The Louisiana State Archives, a division of the Louisiana Secretary of State's office, is mandated to identify, to collect, to preserve, to maintain and to make available those records and artifacts that enhance our endeavors to understand the dynamics and nuances of our state's remarkable history.
Created by the State Legislature in 1956 as the official repository for the state's historical records, the State Archives has called many places home since its conception. The "first" State Archives was located in Peabody Hall at Louisiana State University, a dilapidated structure slated for demolition by the State Fire Marshal's office. This was home for the state's official records until 1966 when the State Archives relocated to a former warehouse on Choctaw Boulevard in the industrial section of Baton Rouge. This facility was likewise not suitable for the proper preservation of the state's documentary heritage. In the early 1980s, following an extensive lobbying campaign, the legislature funded construction of a new State Archives building on Essen Lane. In August 1987, this state of the art facility was officially opened. Designed by architect John Desmond, the building was hailed as one of the foremost archival facilities in the nation.
Despite the significant obstacles presented by wildly fluctuating state budgets, the Archives has had success in expanding the number of state agencies, and their subdivisions, placing their records under approved records retention schedules.
Since the turn of the new century, the event that unquestionably presented the greatest challenge was the 2005 hurricane season. In 2005 Louisiana was pummeled by two catastrophic hurricanes. On August 29 Hurricane Katrina devastated southeast Louisiana causing over $81 billion in damage. On September 26 Hurricane Rita hit southwest Louisiana causing over $11 billion in damage. While the loss of records pales in comparison with the massive loss of life caused by the two storms, an inestimable number of precious historical records were damaged or lost, as were records critical to the conduct of municipal, parochial, and state governments. The Archives concentrated on acting as a clearinghouse for information needed by parish and local governments to stabilize their records situation to the greatest extent possible.
Visitors to the State Archives can catch a "glimpse" of Louisiana's colorful past via its exhibit program. Upon entering the State Archives building, one has easy access to The Louisiana Room, where rare documents, photographs, artifacts, and other antiquities are displayed in eleven wall cases and two floor cases. Adjacent to the Louisiana Room is The Gallery which has traditionally hosted such shows as the River Road Art Show, the Associated Women in the Art Show, and the National Society of Watercolorists. The Gallery is also used for the display of oversize artifacts as well as for small meetings.
Check out these exciting programs at the Louisiana State Archives on October 24 and 26 as part of the American Archives Month 2017!
Tuesday, October 24 at 10 a.m.
Basics of Genealogy Research with Yvonne Lewis Day, Genealogist and President of the Louisiana Genealogical and Historical Society
Tuesday, October 24 at 1:30 p.m
Historic Preservation with Charlene Bonnette, MLIS, CA and Head of the Louisiana Department, State Library of Louisiana
Thursday, October 26 at 10:30 a.m.
“Louisiana Cuisine: How Did We Get Here and Where Are We Going?” Liz Williams, President of the National Food and Beverage Foundation.
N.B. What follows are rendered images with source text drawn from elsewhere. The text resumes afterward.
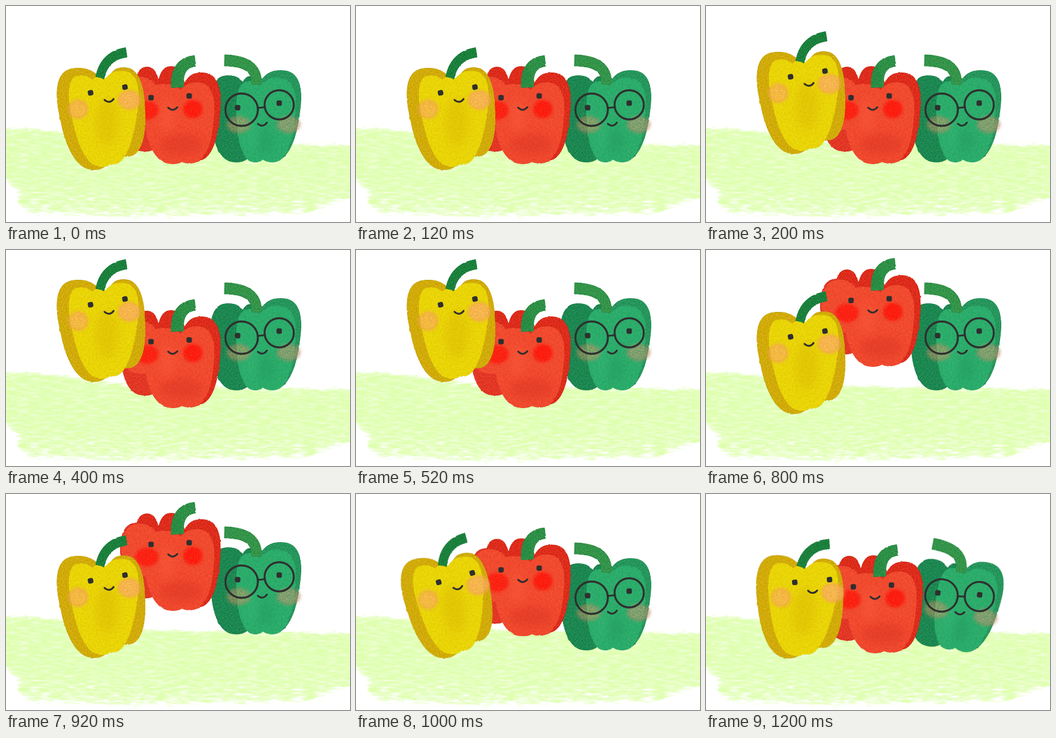
Recreate the animation shown at these times as an HTML page. Size 600 px wide and 377 px high, loop 1400 ms.

```html
<!DOCTYPE html>
<html lang="en">
<head>
<meta charset="utf-8">
<title>Three jumping peppers</title>
<style>
  html, body { margin: 0; width: 100%; height: 100%; overflow: hidden; background: #fff; }
  svg { display: block; width: 100%; height: 100%; }
</style>
</head>
<body>
<svg id="stage" viewBox="0 0 600 377" xmlns="http://www.w3.org/2000/svg"></svg>
<script>
const STEP = 200, STEPS = 7;
const INK = '#2f2f2f';

const outline = points => 'M' + points.map(p => p.map(v => v.toFixed(1))).join('L') + 'Z';
const painted = (d, fill, grain) => `<path d="${d}" fill="${fill}" filter="url(#${grain})"/>`;

// One rounded pepper lobe: a squarish ellipse, narrower and shifted by `lean` towards the bottom
function lobe(x, y, rx, ry, taper = 0, lean = 0) {
  const bulge = v => Math.sign(v) * Math.abs(v) ** 0.8;
  return outline(Array.from({ length: 72 }, (_, i) => {
    const a = i * Math.PI / 36, s = bulge(Math.sin(a));
    return [x + lean * s + rx * (1 - taper * s) * bulge(Math.cos(a)), y + ry * s];
  }));
}

const lobes = (fill, grain, ...list) => painted(list.map(l => lobe(...l)).join(''), fill, grain);

// A stem follows a quadratic curve from base to tip while its width changes evenly
function stem(fill, base, bend, tip, w0, w1) {
  const left = [], right = [];
  for (let t = 0; t <= 1.001; t += 0.05) {
    const [x, y] = [0, 1].map(k => (1 - t) ** 2 * base[k] + 2 * t * (1 - t) * bend[k] + t * t * tip[k]);
    const [vx, vy] = [0, 1].map(k => (1 - t) * (bend[k] - base[k]) + t * (tip[k] - bend[k]));
    const half = (w0 + (w1 - w0) * t) / 2 / Math.hypot(vx, vy);
    left.push([x - vy * half, y + vx * half]);
    right.unshift([x + vy * half, y - vx * half]);
  }
  return `<path d="${outline([...left, ...right])}" fill="${fill}" stroke="${fill}" stroke-width="3"
    stroke-linejoin="round" filter="url(#rough)"/>`;
}

const spot = (filter, x, y, rx, ry, fill, opacity) =>
  `<ellipse cx="${x}" cy="${y}" rx="${rx}" ry="${ry}" fill="${fill}" opacity="${opacity}" filter="url(#${filter})"/>`;
const shade = (...args) => spot('soft', ...args);
const cheek = (...args) => spot('spray', ...args);

const eye = (x, y, turn = 0) =>
  `<rect x="${x - 4.7}" y="${y - 4.7}" width="9.4" height="9.4" rx="3" fill="${INK}" transform="rotate(${turn} ${x} ${y})"/>`;

const line = d => `<path d="${d}" fill="none" stroke="${INK}" stroke-width="3.2" stroke-linecap="round"/>`;

const smile = (x, y, turn) =>
  `<g transform="translate(${x} ${y}) rotate(${turn})">${line('M-8 -2.5Q0 6 8 -2.500')}</g>`;

const ring = (x, y, r) =>
  `<circle cx="${x}" cy="${y}" r="${r}" fill="none" stroke="${INK}" stroke-width="3.4"/>`;

// Speckled paint with a slightly uneven edge
const grainFilter = (id, amount, freq) => `
  <filter id="${id}" x="-10%" y="-10%" width="120%" height="120%" color-interpolation-filters="sRGB">
    <feTurbulence type="fractalNoise" baseFrequency=".12" seed="4"/>
    <feColorMatrix values="1 0 0 0 0  0 1 0 0 0  0 0 1 0 0  0 0 0 0 1" result="wobble"/>
    <feDisplacementMap in="SourceGraphic" in2="wobble" scale="2.5" xChannelSelector="R" yChannelSelector="G" result="shape"/>
    <feTurbulence type="fractalNoise" baseFrequency="${freq}" numOctaves="3" seed="9"/>
    <feColorMatrix values="1 0 0 0 0  1 0 0 0 0  1 0 0 0 0  0 0 0 0 1" result="noise"/>
    <feComposite in="shape" in2="noise" operator="arithmetic" k2="1" k3="${amount}" k4="${-amount / 2}"/>
    <feComposite in2="shape" operator="in"/>
  </filter>`;

const defs = `<defs>
  ${grainFilter('fine', .1, .3)}
  ${grainFilter('rough', .2, .45)}
  <filter id="soft" x="-50%" y="-50%" width="200%" height="200%"><feGaussianBlur stdDeviation="8"/></filter>
  <filter id="spray" x="-30%" y="-30%" width="160%" height="160%" color-interpolation-filters="sRGB">
    <feGaussianBlur in="SourceGraphic" stdDeviation="2.5" result="puff"/>
    <feTurbulence type="fractalNoise" baseFrequency=".45" numOctaves="2" seed="3"/>
    <feColorMatrix values="0 0 0 0 1  0 0 0 0 1  0 0 0 0 1  2.4 0 0 0 -.5" result="dots"/>
    <feComposite in="puff" in2="dots" operator="arithmetic" k1=".8" k2=".4"/>
  </filter>
  <linearGradient id="fade" x2="0" y2="1">
    <stop offset=".55" stop-color="#000"/><stop offset="1" stop-color="#000" stop-opacity=".6"/>
  </linearGradient>
  <filter id="wash" filterUnits="userSpaceOnUse" x="0" y="190" width="600" height="187" color-interpolation-filters="sRGB">
    <feGaussianBlur in="SourceGraphic" stdDeviation="6 4" result="puff"/>
    <feTurbulence type="fractalNoise" baseFrequency=".05 .25" numOctaves="4" seed="12" result="noise"/>
    <feColorMatrix values="0 0 0 0 0  0 0 0 0 0  0 0 0 0 0  1 0 0 0 0" result="bristle"/>
    <feComposite in="puff" in2="bristle" operator="arithmetic" k2="2.3" k3="2.6" k4="-2.1" result="mask"/>
    <feFlood flood-color="#dfffb0"/>
    <feComposite in2="mask" operator="in" result="paint"/>
    <feColorMatrix in="noise" values="0 0 0 0 .97  0 0 0 0 1  0 0 0 0 .92  0 1.6 0 0 -.65" result="light"/>
    <feComposite in="light" in2="mask" operator="in" result="streaks"/>
    <feMerge><feMergeNode in="paint"/><feMergeNode in="streaks"/></feMerge>
  </filter>
</defs>`;

const ground = `<path filter="url(#wash)" fill="url(#fade)"
  d="M-20 213Q60 211 130 224T360 240L620 243V334L575 340L535 362L200 370L40 362L18 345L24 325L-20 285Z"/>`;

const yellow = {
  body:
    lobes('#d1ab09', 'rough', [140, 197, 46, 89, .1, 14], [207, 185, 36, 78, 0, 2]) +
    lobes('#e9d408', 'fine', [149, 201, 33, 80, 0, 18], [163, 200, 26, 77], [193, 195, 35, 82, .15, -8]) +
    shade(176, 203, 20, 42, '#d5ae00', .35) +
    stem('#1b803c', [164, 124], [172, 87], [209, 81], 13, 15),
  face:
    cheek(126, 180, 17.5, 17, '#f2a355', .8) + cheek(215, 164, 20, 17, '#f5a25e', .85) +
    eye(147.5, 151.5, -10) + eye(207.5, 141.5, -10) + smile(180, 165.5, -6),
  hop: { peak: 2, height: 56, power: 1 },
  sway: {
    5: { turn: [-6, 157, 250], shift: [0, 0], face: [7, 1] },
    6: { turn: [5, 157, 155], shift: [-1, 1.5], face: [8, 2] }
  }
};

const red = {
  body:
    lobes('#dd2c1b', 'rough', [246, 180, 25, 74], [288, 170, 26, 65], [337, 193, 36, 77, .1, -4]) +
    lobes('#e23725', 'rough', [236, 188, 36, 66, 0, 6]) +
    lobes('#f04a2f', 'fine', [234, 170, 33, 46], [283, 206, 42, 70, .1, 8], [326, 204, 36, 71, .05, -6]) +
    shade(306, 242, 38, 18, '#d93324', .45) +
    shade(281, 192, 14, 30, '#fa5a3b', .5) +
    stem('#2d9046', [299, 141], [296.5, 100], [329, 96], 20, 17) +
    shade(297, 123, 4, 12, '#126f38', .6),
  face:
    cheek(246, 182, 20, 16, '#ff1208', .8) + cheek(326, 180, 16.5, 15.5, '#ff1208', .9) +
    eye(253, 160) + eye(319.5, 157) + smile(291, 179.5, -3),
  hop: { peak: 4, height: 72, power: 1.38 },
  sway: { 6: { turn: [0, 0, 0], shift: [4, 2], face: [0, 0] } }
};

const green = {
  body:
    lobes('#1d8751', 'rough', [395, 197, 38, 76, 0, 7], [428, 180, 22, 58]) +
    lobes('#26965c', 'rough', [471, 192, 41, 80, .1, -8]) +
    lobes('#2cac6b', 'fine', [430, 202, 28, 71, 0, 5], [468, 199, 36, 74, .12, -4]) +
    shade(452, 236, 16, 22, '#209a5d', .5) +
    shade(430, 222, 10, 32, '#38b979', .4) +
    stem('#34944a', [437, 136], [439, 96], [382, 95], 15, 18),
  face:
    cheek(406, 207, 21, 15, '#c58c63', .55) + cheek(493, 207, 21, 15, '#bd8b6a', .6) +
    ring(411, 181, 28.3) + ring(476.5, 172.5, 25.5) + line('M439 178L452 176.5') +
    eye(404, 177.5) + eye(476.5, 169.5) + smile(447.5, 207, -8),
  hop: { peak: 3, height: 56, power: 1 },
  sway: { 6: { turn: [9, 440, 190], shift: [-1, 0], face: [-1, .5] } }
};

const peppers = [green, red, yellow];
const stage = document.getElementById('stage');
stage.innerHTML = defs + ground +
  peppers.map(p => `<g class="body">${p.body}</g><g class="face">${p.face}</g>`).join('');
const bodies = stage.querySelectorAll('.body');
const faces = stage.querySelectorAll('.face');
const upright = { turn: [0, 0, 0], shift: [0, 0], face: [0, 0] };

// Each hop takes two steps up and two steps down
const lift = ({ peak, height, power }, step) =>
  height * Math.max(0, 1 - Math.abs(step - peak) / 2) ** power;

function pose(step) {
  peppers.forEach((p, i) => {
    const { turn, shift: [dx, dy], face } = p.sway[step] || upright;
    const move = `translate(${dx} ${dy - lift(p.hop, step)}) rotate(${turn})`;
    bodies[i].setAttribute('transform', move);
    faces[i].setAttribute('transform', `translate(${face}) ${move}`);
  });
}

let start, shown = 0;
function tick(now) {
  start ??= now;
  const step = Math.floor(Math.max(0, now - start) / STEP) % STEPS;
  if (step !== shown) pose(shown = step);
  requestAnimationFrame(tick);
}
pose(0);
requestAnimationFrame(tick);
</script>
</body>
</html>
```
Donations of non-perishable food items and/or cookbooks will be appreciated and donated to the National Food and Beverage Foundation.
All events are free to the public and will take place at the Wade O. Martin Auditorium, Louisiana State Archives, 3851 Essen Lane, Baton Rouge, LA. To learn more about the Louisiana State Archives, please visit sos.la.gov/archives.
Kathryn Smith, CDIA+ has been in the business of providing records and information technology since 1990. She is the founder and owner of Advanced Imaging Solutions, Inc. www.advancedimagingsolutions.com